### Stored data
********
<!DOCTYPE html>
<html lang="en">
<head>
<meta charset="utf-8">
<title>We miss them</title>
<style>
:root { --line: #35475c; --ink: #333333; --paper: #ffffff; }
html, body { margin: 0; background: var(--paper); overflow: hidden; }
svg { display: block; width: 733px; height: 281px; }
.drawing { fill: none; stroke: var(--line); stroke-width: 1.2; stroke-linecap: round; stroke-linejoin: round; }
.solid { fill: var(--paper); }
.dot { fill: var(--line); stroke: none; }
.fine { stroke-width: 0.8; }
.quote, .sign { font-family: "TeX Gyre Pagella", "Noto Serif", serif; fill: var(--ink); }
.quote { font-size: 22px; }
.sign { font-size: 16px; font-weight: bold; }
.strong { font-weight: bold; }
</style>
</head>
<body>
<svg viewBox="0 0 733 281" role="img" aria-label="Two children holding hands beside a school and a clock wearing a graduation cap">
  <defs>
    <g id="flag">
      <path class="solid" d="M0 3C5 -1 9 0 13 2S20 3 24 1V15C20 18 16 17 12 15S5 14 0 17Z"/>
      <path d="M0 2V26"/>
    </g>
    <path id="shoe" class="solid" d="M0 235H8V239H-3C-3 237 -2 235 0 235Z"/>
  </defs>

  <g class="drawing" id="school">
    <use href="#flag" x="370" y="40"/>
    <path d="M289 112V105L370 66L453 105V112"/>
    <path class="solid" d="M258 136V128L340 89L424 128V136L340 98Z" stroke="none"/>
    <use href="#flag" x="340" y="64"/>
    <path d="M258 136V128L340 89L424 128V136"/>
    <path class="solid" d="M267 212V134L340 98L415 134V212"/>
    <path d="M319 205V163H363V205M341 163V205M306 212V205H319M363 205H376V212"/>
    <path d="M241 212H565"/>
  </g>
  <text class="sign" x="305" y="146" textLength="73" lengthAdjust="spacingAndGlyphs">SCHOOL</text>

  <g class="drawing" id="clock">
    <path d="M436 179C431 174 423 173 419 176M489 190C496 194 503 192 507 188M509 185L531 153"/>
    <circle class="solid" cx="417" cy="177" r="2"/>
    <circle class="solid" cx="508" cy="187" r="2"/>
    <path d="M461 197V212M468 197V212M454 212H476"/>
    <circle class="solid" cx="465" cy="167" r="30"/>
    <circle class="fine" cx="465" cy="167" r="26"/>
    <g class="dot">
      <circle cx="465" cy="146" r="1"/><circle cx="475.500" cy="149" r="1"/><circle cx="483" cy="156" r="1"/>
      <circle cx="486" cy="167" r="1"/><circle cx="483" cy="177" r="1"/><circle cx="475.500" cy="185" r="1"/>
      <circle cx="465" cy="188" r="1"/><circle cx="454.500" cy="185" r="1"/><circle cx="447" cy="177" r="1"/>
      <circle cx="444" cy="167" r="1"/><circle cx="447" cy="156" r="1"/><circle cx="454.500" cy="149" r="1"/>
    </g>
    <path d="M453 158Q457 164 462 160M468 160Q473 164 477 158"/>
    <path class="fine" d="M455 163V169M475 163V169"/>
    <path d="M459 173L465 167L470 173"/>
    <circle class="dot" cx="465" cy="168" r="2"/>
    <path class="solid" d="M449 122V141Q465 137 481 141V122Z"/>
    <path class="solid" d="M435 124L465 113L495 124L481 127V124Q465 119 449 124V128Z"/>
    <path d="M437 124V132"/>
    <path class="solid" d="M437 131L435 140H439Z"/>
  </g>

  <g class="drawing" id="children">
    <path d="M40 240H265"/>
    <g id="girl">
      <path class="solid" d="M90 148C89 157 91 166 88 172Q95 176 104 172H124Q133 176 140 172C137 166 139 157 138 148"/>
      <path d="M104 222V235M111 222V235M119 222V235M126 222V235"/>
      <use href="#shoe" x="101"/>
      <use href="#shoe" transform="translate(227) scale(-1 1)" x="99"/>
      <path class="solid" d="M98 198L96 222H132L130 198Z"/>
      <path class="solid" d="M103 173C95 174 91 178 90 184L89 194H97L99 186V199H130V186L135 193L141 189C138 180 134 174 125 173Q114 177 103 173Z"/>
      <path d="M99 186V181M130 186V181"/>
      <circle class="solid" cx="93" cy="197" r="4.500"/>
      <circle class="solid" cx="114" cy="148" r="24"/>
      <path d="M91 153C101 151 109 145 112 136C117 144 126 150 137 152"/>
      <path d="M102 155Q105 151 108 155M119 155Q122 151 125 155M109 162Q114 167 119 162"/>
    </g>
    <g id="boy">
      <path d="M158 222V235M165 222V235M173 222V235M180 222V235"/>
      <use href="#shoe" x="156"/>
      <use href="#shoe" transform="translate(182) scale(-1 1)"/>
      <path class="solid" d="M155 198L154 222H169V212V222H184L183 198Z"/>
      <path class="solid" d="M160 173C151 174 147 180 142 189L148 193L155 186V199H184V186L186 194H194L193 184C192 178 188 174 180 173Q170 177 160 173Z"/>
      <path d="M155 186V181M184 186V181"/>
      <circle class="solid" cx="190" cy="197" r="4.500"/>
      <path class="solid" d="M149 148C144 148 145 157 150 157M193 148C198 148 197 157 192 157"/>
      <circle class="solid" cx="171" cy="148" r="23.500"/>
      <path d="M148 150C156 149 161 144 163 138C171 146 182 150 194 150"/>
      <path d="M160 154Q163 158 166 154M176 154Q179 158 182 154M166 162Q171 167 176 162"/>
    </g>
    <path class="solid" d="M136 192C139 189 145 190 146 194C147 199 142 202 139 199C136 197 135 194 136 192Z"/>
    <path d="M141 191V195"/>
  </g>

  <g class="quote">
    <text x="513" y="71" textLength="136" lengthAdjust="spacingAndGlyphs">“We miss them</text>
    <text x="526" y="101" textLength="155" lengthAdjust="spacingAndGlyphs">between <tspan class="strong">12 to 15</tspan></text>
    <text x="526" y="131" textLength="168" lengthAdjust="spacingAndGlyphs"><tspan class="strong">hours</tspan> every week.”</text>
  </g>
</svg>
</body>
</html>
********
### Assignment
Wherever the string "shoe" appears in the data above, report the whole line.

### Response below
    <path id="shoe" class="solid" d="M0 235H8V239H-3C-3 237 -2 235 0 235Z"/>
      <use href="#shoe" x="101"/>
      <use href="#shoe" transform="translate(227) scale(-1 1)" x="99"/>
      <use href="#shoe" x="156"/>
      <use href="#shoe" transform="translate(182) scale(-1 1)"/>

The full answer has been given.